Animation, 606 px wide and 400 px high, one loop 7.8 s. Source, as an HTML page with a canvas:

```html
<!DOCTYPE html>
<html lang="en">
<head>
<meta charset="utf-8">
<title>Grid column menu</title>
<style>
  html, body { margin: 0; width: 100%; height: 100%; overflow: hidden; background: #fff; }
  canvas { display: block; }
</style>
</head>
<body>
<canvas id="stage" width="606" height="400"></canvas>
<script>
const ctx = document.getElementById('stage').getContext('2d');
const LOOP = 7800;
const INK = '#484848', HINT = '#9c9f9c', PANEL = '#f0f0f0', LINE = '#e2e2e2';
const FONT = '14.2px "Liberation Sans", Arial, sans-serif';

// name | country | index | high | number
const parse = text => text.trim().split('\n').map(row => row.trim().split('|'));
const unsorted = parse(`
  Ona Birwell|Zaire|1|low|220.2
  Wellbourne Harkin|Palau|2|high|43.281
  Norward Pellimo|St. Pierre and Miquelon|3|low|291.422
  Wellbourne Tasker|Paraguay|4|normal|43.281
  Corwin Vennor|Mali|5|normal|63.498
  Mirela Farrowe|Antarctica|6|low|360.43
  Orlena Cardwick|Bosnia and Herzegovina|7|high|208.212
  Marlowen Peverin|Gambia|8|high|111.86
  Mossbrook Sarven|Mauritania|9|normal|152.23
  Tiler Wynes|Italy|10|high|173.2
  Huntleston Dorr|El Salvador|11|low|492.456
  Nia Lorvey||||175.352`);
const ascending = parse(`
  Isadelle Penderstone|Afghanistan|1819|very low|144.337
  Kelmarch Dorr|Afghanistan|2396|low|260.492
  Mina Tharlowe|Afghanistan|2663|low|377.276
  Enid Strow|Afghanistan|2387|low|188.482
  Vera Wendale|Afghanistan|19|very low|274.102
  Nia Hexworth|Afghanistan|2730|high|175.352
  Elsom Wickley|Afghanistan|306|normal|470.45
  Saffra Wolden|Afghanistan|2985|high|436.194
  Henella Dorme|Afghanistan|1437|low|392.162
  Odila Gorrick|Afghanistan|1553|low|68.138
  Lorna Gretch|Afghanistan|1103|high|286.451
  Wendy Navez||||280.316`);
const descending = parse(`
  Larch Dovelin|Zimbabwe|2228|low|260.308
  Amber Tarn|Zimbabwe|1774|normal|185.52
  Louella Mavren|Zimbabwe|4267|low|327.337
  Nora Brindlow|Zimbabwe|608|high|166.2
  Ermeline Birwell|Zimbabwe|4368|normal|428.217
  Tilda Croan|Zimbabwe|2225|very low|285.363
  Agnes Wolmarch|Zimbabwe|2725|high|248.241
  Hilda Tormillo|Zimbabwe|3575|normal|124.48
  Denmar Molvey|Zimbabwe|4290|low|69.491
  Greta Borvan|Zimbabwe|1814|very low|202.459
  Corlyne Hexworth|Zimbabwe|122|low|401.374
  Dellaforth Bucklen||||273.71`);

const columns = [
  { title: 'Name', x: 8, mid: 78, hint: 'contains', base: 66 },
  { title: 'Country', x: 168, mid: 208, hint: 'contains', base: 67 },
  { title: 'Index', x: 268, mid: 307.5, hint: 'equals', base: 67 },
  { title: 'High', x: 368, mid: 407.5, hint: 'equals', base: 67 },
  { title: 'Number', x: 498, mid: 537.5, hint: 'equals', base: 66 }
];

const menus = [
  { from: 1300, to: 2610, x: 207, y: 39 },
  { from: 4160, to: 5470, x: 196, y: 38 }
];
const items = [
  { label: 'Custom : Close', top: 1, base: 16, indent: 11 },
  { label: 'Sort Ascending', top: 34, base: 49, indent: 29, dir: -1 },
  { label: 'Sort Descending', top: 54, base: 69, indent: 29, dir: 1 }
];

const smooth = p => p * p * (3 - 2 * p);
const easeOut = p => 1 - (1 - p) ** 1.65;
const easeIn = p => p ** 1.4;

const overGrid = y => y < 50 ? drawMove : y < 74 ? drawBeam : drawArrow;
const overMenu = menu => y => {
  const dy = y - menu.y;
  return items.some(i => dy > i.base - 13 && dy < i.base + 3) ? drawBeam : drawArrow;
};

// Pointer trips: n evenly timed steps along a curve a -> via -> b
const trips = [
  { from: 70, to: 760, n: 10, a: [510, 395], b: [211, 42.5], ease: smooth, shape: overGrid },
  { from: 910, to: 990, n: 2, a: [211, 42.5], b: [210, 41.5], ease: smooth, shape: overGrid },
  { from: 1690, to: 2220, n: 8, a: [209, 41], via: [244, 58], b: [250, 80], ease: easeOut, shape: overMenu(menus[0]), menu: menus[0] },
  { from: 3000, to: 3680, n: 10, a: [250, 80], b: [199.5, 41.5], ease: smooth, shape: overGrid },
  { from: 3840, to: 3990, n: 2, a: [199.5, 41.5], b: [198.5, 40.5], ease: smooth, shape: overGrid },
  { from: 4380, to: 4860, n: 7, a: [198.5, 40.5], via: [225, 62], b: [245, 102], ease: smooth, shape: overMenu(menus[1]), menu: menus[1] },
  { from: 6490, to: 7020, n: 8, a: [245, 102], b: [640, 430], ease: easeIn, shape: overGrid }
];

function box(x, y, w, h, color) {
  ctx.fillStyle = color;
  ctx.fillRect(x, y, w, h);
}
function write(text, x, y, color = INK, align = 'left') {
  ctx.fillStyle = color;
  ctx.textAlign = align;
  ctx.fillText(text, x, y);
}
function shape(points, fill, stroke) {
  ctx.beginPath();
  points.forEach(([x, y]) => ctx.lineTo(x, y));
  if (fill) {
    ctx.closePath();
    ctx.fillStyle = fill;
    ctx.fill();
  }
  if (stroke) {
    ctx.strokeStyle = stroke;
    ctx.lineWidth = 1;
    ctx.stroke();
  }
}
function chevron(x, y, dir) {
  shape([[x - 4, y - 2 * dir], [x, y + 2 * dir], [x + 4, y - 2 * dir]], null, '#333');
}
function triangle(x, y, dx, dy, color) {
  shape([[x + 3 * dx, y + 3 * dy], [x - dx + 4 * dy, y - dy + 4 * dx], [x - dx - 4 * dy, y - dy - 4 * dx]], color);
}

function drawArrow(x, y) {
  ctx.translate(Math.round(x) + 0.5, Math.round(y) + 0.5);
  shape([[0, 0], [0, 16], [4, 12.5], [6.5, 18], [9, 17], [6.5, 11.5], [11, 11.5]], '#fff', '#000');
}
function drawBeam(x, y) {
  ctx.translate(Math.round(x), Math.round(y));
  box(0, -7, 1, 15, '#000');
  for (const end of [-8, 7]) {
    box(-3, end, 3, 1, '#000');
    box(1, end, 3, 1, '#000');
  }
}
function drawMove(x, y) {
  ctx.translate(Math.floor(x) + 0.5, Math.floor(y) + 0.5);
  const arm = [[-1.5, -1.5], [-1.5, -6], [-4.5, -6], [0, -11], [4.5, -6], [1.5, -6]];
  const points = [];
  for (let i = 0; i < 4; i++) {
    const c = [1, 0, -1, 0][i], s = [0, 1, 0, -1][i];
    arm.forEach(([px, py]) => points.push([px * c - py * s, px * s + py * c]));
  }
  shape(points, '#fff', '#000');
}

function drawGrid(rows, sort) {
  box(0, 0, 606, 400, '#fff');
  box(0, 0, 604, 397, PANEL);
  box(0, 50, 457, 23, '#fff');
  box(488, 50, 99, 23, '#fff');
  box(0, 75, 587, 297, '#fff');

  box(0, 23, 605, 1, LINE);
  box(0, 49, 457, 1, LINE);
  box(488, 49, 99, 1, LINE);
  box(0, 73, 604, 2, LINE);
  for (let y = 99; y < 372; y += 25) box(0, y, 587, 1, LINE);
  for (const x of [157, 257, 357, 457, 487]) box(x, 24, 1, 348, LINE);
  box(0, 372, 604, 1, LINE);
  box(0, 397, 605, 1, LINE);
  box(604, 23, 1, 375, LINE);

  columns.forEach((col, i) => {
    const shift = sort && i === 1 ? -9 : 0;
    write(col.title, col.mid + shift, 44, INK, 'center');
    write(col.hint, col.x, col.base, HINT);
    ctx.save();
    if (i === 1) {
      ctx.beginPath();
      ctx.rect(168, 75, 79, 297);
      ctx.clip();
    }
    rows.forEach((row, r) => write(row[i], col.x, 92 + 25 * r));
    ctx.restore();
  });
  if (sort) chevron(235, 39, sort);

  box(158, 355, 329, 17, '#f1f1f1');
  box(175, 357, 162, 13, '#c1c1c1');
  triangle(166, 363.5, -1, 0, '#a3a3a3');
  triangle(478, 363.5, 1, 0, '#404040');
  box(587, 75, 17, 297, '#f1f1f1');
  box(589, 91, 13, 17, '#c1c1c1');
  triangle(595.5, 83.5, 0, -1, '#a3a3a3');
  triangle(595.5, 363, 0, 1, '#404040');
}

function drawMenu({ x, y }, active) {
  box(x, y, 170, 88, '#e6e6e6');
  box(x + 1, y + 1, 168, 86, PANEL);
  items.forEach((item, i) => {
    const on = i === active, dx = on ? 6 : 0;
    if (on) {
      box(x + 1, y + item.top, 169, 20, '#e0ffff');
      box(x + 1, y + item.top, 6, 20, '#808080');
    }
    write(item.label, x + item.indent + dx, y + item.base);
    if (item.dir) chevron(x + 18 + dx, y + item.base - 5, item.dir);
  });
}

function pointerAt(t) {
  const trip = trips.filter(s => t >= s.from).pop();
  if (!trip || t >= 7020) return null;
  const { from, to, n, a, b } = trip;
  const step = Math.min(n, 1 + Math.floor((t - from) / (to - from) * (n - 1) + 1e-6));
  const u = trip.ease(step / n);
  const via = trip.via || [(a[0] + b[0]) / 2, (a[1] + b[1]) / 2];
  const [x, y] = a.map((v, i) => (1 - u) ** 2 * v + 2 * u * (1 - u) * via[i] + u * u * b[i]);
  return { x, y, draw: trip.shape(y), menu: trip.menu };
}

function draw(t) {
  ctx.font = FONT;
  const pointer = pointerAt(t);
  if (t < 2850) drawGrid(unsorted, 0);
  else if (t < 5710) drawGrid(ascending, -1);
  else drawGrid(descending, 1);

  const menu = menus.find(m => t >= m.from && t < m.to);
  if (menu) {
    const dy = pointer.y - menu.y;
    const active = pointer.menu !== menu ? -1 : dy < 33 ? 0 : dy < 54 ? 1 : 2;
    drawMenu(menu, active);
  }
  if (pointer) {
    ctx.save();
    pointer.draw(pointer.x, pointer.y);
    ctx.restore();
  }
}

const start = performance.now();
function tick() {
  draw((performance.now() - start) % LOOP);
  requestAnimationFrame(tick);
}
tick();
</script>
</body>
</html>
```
****
:: WHAT NEEDS TO BE DONE ::
Could you state how many lines above include the word "normal"? Reply with that number alone.

:: TASK RESPONSE ::
7